- INSTRUCTIONS FOR THE TASK: Scan the data below for the string "ICON". Show every line where it turns up.
Segment Start: RECORDS PROVIDED
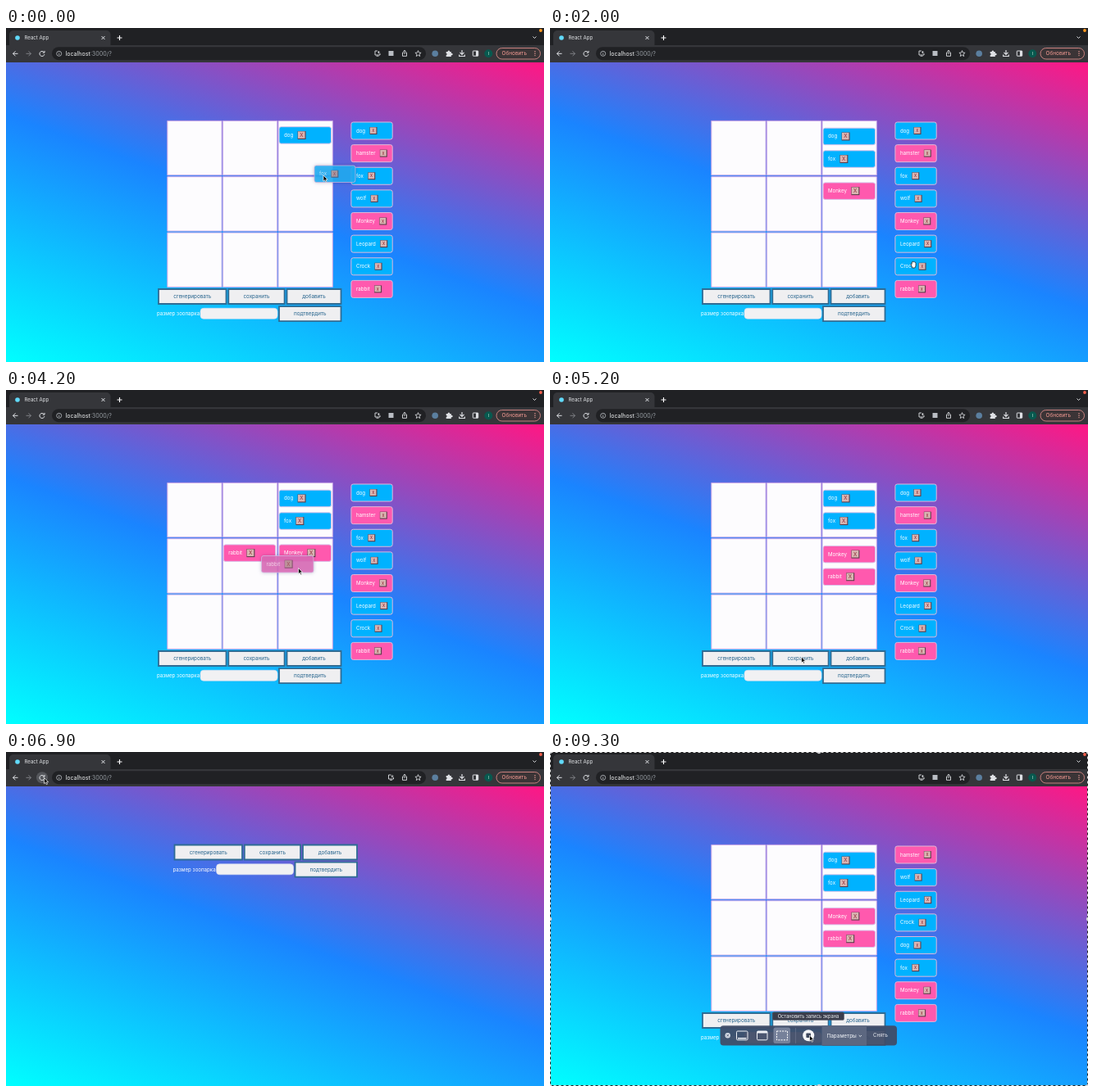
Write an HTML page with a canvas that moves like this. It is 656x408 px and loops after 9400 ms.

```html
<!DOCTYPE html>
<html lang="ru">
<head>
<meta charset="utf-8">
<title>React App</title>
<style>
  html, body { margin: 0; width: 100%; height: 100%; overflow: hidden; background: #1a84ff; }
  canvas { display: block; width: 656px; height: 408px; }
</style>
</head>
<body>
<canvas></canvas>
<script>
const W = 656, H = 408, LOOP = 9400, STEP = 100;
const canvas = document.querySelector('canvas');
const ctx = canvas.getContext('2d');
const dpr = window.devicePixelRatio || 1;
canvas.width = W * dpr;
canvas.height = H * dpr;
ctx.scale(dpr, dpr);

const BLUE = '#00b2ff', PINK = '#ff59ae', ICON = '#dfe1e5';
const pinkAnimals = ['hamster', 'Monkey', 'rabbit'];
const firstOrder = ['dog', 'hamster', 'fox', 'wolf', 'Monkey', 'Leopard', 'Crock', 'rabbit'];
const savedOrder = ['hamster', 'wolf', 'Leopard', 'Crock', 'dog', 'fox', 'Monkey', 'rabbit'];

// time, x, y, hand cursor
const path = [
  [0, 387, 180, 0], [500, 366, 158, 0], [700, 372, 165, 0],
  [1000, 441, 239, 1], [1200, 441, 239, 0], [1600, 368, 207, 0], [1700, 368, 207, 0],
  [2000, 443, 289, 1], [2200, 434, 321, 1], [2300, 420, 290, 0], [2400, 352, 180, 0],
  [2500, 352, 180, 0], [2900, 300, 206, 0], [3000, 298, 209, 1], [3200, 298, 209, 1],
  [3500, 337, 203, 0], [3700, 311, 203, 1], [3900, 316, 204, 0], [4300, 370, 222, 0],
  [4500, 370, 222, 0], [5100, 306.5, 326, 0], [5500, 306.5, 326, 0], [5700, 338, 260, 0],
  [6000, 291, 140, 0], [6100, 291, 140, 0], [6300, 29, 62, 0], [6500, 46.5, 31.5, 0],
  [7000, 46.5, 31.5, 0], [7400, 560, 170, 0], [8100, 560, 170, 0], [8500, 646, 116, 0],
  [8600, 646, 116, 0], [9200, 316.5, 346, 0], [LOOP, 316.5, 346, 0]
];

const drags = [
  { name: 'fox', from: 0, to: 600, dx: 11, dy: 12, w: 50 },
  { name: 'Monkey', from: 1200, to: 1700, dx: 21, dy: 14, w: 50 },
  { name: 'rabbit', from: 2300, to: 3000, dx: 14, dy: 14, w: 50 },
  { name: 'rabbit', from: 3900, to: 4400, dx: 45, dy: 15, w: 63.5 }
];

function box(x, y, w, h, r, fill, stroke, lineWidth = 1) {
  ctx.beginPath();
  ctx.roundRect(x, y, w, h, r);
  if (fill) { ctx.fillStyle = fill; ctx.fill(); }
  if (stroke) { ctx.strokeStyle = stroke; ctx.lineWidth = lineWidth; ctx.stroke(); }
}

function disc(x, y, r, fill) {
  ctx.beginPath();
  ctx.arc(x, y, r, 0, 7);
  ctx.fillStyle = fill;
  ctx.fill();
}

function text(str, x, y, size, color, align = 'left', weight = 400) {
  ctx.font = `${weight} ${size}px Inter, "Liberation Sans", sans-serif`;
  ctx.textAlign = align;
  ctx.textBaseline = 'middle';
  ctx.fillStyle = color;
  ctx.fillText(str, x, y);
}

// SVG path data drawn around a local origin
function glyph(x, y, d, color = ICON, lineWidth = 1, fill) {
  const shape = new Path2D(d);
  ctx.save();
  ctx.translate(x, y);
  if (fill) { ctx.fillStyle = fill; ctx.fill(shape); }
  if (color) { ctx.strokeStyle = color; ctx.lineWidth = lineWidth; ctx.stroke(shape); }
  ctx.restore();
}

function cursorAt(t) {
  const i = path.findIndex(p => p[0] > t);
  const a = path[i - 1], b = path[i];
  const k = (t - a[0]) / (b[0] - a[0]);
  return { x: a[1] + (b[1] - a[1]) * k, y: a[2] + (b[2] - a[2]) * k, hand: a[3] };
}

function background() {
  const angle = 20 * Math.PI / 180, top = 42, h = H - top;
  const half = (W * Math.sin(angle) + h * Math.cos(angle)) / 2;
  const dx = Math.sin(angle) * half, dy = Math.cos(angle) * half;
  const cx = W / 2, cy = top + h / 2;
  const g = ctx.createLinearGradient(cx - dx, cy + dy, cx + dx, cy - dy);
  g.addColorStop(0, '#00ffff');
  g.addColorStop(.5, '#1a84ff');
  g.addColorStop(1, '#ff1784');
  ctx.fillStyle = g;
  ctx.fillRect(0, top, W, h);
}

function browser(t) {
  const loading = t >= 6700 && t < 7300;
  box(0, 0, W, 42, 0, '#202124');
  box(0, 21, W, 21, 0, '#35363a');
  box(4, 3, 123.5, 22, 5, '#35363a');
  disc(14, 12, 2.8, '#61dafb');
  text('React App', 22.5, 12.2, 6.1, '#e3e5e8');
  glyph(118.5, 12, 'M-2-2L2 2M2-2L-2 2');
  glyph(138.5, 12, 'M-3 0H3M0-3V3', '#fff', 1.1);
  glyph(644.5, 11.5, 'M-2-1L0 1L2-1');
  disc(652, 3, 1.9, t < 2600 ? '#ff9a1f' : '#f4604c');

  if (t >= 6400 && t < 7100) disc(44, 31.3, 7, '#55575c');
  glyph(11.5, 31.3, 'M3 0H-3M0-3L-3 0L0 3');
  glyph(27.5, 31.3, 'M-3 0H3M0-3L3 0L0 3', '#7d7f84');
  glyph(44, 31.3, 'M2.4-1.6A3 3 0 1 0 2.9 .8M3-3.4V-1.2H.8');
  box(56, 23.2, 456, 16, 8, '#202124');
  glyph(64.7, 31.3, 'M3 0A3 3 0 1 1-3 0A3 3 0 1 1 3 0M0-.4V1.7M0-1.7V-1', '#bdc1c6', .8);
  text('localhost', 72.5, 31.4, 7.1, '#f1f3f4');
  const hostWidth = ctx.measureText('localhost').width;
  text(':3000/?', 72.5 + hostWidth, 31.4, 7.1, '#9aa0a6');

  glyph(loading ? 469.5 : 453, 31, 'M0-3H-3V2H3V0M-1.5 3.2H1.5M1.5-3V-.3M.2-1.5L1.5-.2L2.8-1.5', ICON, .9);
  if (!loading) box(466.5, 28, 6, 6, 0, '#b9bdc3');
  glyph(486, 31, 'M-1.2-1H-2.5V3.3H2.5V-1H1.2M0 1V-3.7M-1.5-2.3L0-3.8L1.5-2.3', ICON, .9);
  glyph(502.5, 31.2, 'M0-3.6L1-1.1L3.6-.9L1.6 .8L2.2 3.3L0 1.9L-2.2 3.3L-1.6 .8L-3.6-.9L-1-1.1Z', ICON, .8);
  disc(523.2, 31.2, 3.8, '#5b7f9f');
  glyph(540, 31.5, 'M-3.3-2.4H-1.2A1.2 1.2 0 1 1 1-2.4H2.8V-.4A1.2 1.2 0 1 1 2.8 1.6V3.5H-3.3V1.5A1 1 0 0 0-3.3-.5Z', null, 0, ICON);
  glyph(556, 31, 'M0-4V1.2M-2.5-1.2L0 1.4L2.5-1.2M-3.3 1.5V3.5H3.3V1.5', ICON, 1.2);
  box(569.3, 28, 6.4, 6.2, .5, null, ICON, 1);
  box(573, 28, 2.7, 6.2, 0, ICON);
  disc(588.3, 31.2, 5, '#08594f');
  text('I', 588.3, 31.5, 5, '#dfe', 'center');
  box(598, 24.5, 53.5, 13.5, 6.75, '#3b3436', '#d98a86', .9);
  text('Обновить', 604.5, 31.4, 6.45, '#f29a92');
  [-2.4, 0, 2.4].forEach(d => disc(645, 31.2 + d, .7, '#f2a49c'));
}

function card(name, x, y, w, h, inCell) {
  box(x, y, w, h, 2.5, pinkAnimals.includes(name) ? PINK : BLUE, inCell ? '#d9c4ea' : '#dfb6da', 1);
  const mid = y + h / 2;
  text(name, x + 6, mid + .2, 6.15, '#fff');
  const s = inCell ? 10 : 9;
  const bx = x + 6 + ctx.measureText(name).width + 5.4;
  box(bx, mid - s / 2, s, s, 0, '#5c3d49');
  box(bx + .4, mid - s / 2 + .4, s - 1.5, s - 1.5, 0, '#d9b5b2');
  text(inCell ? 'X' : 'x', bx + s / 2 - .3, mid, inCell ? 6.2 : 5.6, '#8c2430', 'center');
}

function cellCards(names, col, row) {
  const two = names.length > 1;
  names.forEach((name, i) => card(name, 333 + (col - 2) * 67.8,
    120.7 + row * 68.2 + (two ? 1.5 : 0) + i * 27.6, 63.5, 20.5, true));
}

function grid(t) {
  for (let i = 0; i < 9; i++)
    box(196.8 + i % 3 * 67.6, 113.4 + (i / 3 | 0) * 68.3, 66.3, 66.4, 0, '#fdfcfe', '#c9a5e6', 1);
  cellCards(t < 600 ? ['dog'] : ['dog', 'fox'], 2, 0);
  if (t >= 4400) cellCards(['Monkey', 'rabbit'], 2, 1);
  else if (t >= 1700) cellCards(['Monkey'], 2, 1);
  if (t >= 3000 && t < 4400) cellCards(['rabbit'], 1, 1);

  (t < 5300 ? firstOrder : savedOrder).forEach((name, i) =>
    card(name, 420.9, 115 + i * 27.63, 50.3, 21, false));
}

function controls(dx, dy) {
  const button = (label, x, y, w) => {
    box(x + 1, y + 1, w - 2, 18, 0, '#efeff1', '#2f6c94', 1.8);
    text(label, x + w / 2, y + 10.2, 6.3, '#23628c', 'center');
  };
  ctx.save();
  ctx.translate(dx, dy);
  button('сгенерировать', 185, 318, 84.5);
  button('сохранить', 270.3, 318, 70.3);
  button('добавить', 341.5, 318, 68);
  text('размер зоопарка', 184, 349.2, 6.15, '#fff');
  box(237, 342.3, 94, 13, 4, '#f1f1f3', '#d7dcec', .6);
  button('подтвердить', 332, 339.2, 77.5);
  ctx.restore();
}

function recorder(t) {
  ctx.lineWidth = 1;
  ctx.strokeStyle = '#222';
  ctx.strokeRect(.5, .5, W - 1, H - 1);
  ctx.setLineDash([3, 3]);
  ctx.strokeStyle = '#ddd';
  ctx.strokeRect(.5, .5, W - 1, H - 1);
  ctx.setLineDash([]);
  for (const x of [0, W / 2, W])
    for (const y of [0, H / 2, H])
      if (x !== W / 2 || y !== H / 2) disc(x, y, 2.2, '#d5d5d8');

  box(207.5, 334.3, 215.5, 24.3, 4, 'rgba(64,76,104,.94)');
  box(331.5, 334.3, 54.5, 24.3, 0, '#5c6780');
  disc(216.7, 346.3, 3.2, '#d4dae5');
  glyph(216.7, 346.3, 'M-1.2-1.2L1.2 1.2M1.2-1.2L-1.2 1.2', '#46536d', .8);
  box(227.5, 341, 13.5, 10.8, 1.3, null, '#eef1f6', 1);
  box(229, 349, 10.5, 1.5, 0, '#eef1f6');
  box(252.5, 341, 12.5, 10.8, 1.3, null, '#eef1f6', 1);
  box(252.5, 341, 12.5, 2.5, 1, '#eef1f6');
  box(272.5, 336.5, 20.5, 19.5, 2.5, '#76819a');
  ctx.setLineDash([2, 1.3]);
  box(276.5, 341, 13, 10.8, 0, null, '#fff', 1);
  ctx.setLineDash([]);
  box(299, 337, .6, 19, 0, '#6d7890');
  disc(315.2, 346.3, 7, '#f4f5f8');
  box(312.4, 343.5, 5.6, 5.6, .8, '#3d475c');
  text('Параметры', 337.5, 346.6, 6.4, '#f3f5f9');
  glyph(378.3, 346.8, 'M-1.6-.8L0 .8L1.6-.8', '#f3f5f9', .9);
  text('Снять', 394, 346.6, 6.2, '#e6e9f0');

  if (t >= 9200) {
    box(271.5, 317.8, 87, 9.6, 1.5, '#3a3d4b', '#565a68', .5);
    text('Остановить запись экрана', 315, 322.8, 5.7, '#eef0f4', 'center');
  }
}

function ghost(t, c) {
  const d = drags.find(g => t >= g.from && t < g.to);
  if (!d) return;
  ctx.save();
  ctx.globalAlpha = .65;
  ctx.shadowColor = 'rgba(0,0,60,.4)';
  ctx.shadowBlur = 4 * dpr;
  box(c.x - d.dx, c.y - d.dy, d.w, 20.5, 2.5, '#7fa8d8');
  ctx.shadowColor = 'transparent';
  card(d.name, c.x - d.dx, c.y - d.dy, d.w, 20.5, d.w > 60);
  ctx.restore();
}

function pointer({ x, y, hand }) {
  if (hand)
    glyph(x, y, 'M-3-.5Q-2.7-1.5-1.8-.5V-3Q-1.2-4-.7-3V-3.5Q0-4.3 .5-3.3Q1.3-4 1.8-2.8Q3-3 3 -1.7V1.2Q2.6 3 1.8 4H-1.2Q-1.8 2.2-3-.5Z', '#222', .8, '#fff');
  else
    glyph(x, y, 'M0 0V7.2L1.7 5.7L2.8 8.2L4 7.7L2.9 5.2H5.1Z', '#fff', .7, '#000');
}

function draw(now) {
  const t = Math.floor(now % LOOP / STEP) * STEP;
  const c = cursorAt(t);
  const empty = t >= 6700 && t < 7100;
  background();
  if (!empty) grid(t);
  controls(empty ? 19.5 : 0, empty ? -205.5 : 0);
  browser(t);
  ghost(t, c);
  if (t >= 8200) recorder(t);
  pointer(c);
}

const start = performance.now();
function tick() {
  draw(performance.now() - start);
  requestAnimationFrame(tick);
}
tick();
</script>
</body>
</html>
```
Segment End: RECORDS PROVIDED
- RESULT OF THE EXERCISE:
const BLUE = '#00b2ff', PINK = '#ff59ae', ICON = '#dfe1e5';
function glyph(x, y, d, color = ICON, lineWidth = 1, fill) {
  glyph(loading ? 469.5 : 453, 31, 'M0-3H-3V2H3V0M-1.5 3.2H1.5M1.5-3V-.3M.2-1.5L1.5-.2L2.8-1.5', ICON, .9);
  glyph(486, 31, 'M-1.2-1H-2.5V3.3H2.5V-1H1.2M0 1V-3.7M-1.5-2.3L0-3.8L1.5-2.3', ICON, .9);
  glyph(502.5, 31.2, 'M0-3.6L1-1.1L3.6-.9L1.6 .8L2.2 3.3L0 1.9L-2.2 3.3L-1.6 .8L-3.6-.9L-1-1.1Z', ICON, .8);
  glyph(540, 31.5, 'M-3.3-2.4H-1.2A1.2 1.2 0 1 1 1-2.4H2.8V-.4A1.2 1.2 0 1 1 2.8 1.6V3.5H-3.3V1.5A1 1 0 0 0-3.3-.5Z', null, 0, ICON);
  glyph(556, 31, 'M0-4V1.2M-2.5-1.2L0 1.4L2.5-1.2M-3.3 1.5V3.5H3.3V1.5', ICON, 1.2);
  box(569.3, 28, 6.4, 6.2, .5, null, ICON, 1);
  box(573, 28, 2.7, 6.2, 0, ICON);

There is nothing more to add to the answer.